■ Exercise requirements ■
Below are the records; locate each line with the word "roundedBox" and copy it.

[Collected data]
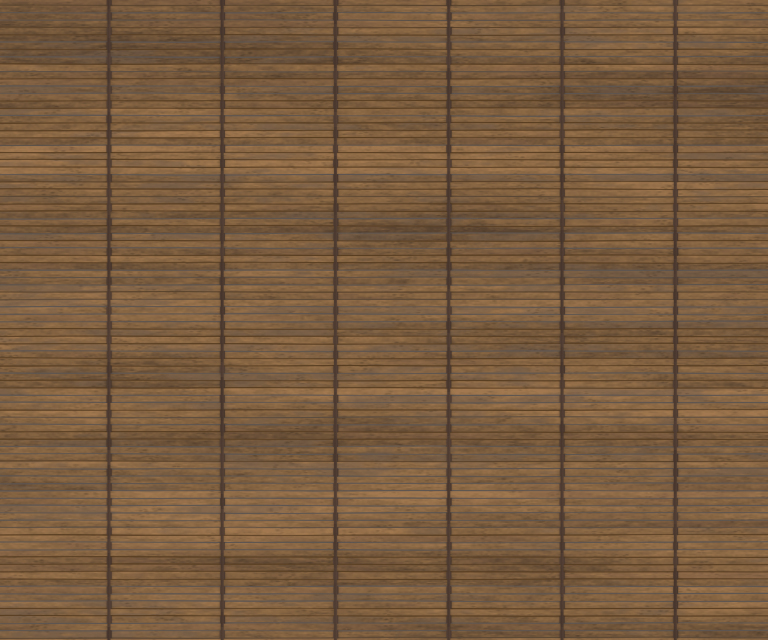
This texture is drawn by a Shadertoy shader. Its source:

```glsl
// Woven bamboo blind: thin horizontal slats tied by six knotted vertical cords.

const float SLATS = 87.0;           // slats down the canvas
const float SLAT_OFFSET = 0.28;     // phase of the first gap, in slats
const float GAP_HALF = 0.085;       // half gap width, in slats
const float CORDS = 6.0;
const float CORD_FIRST = 0.1421;    // cord positions, in canvas widths
const float CORD_SPACING = 0.1475;
const float CORD_HALF = 0.0019;
const vec2 KNOT_HALF = vec2(0.0033, 0.0054);
const float BAND_TOP = 0.734;       // height of a pale band, in canvas heights
const float BAND_SPACING = 0.273;

const vec3 WOOD_DARK = vec3(0.350, 0.265, 0.190);
const vec3 WOOD_BASE = vec3(0.505, 0.380, 0.250);
const vec3 WOOD_LIGHT = vec3(0.630, 0.470, 0.310);
const vec3 WOOD_GREY = vec3(0.437, 0.357, 0.293);
const vec3 WOOD_RED = vec3(0.490, 0.362, 0.270);
const vec3 GAP_BROWN = vec3(0.350, 0.245, 0.135);
const vec3 GAP_GREY = vec3(0.365, 0.335, 0.320);
const vec3 CORD_COLOR = vec3(0.290, 0.220, 0.185);

float hash(vec2 p) {
    vec3 q = fract(p.xyx * 0.1031);
    q += dot(q, q.yzx + 33.33);
    return fract((q.x + q.y) * q.z);
}

// Layered sines along x with random phases for each row, about -1 to 1.
float waves(float x, float row, float freq) {
    float sum = 0.0;
    for (float i = 0.0; i < 4.0; i++) {
        float phase = 6.283 * hash(vec2(row, i + 3.0));
        float jitter = 0.7 + 0.6 * hash(vec2(row, i + 17.0));
        sum += sin(x * freq * jitter + phase) / (1.0 + 0.5 * i);
        freq *= 1.9;
    }
    return sum * 0.5;
}

// Wood fibres: wave rows blended smoothly across y.
float fibres(float x, float y, float freq) {
    float row = floor(y);
    float blend = smoothstep(0.0, 1.0, y - row);
    return mix(waves(x, row, freq), waves(x, row + 1.0, freq), blend);
}

// Cellular noise: distance to the nearest scattered point.
float cells(vec2 p) {
    vec2 cell = floor(p);
    float nearest = 2.0;
    for (float j = -1.0; j <= 1.0; j++)
        for (float i = -1.0; i <= 1.0; i++) {
            vec2 c = cell + vec2(i, j);
            vec2 point = c + vec2(hash(c + 5.0), hash(c + 71.0));
            nearest = min(nearest, distance(p, point));
        }
    return nearest;
}

float roundedBox(vec2 p, vec2 halfSize, float radius) {
    vec2 d = abs(p) - halfSize + radius;
    return length(max(d, 0.0)) + min(max(d.x, d.y), 0.0) - radius;
}

vec3 slatColor(float x, float s) {
    float id = floor(s);
    float across = s - id;

    // Tone: slat to slat, slow bands, fibres and rare pale slats.
    float bandPhase = ((s + SLAT_OFFSET) / SLATS - BAND_TOP) / BAND_SPACING;
    float tone = 0.16 * cos(6.283 * bandPhase) - 0.02;
    tone += 0.80 * (hash(vec2(id, 41.0)) - 0.5);
    tone += 0.50 * fibres(x, s / 5.0 + 200.0, 2.5);
    tone += 0.18 * waves(x, id + 50.0, 5.0);
    tone += 0.26 * fibres(x, s * 2.7 + 400.0, 16.0);
    tone += 0.32 * fibres(x, s * 4.5 + 900.0, 110.0);
    tone += 0.50 * step(0.95, hash(vec2(id, 83.0)));
    tone += 0.30 * (across - 0.45);

    vec3 color = mix(WOOD_BASE, WOOD_LIGHT, clamp(tone, 0.0, 1.0));
    color = mix(color, WOOD_DARK, clamp(-tone, 0.0, 1.0));

    // Weathered grey and reddish stains that follow the slats.
    float stain = 0.5 * waves(x, id + 700.0, 4.0) + 0.5 * fibres(x, s * 2.0 + 60.0, 30.0);
    stain += 0.9 * (hash(vec2(id, 29.0)) - 0.45);
    color = mix(color, WOOD_GREY, 0.55 * smoothstep(0.1, 0.9, stain));
    color = mix(color, WOOD_RED, 0.40 * smoothstep(0.1, 0.9, -stain));

    // Sparse fine dark flecks, gathered in patches.
    float patches = smoothstep(0.0, 0.8, fibres(x, s + 130.0, 40.0));
    float fleck = 1.0 - smoothstep(0.05, 0.45, cells(vec2(x * 95.0, s * 2.3)));
    return color * (1.0 - 0.13 * fleck * patches);
}

void mainImage(out vec4 fragColor, in vec2 fragCoord) {
    vec2 uv = fragCoord / iResolution.xy;
    float x = uv.x;
    float pixel = 1.0 / iResolution.x;
    float slatHeight = iResolution.y * pixel / SLATS;
    float s = uv.y * SLATS - SLAT_OFFSET;

    // Slats, with slightly bowed edges.
    float edge = floor(s + 0.5);
    float bow = 0.07 * waves(x, edge + 300.0, 4.0);
    vec3 color = slatColor(x, s - bow);

    // Gaps between slats, brown or bluish grey, fading along their length.
    float soft = 0.6 * pixel / slatHeight;
    float gap = 1.0 - smoothstep(-soft, soft, abs(s - bow - edge) - GAP_HALF);
    float depth = 0.88 + 0.20 * waves(x, edge + 500.0, 9.0);
    float greyness = smoothstep(0.35, 0.65, hash(vec2(edge, 61.0)));
    color = mix(color, mix(GAP_BROWN, GAP_GREY, greyness), gap * clamp(depth, 0.0, 1.0));

    // Cords, with one knot on every second slat.
    float cord = clamp(round((x - CORD_FIRST) / CORD_SPACING), 0.0, CORDS - 1.0);
    float knot = floor(s / 2.0 + 0.25);
    float sway = 0.0006 * (hash(vec2(knot, cord + 7.0)) - 0.5);
    vec2 p = vec2(x - CORD_FIRST - cord * CORD_SPACING, (s - 2.0 * knot - 0.5) * slatHeight);
    float knotDist = roundedBox(p - vec2(sway, 0.0), KNOT_HALF, 0.0018);
    float dist = min(knotDist, abs(p.x + 0.0003) - CORD_HALF);
    color *= 1.0 - 0.14 * exp(-max(dist, 0.0) / 0.0014);
    float weave = 0.95 + 0.14 * hash(vec2(knot, cord)) + 0.05 * sin(p.x * 1500.0);
    float cover = 1.0 - smoothstep(-0.7 * pixel, 0.7 * pixel, dist);
    color = mix(color, CORD_COLOR * weave, 0.94 * cover);

    fragColor = vec4(color, 1.0);
}
```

■ Reply ■
float roundedBox(vec2 p, vec2 halfSize, float radius) {
    float knotDist = roundedBox(p - vec2(sway, 0.0), KNOT_HALF, 0.0018);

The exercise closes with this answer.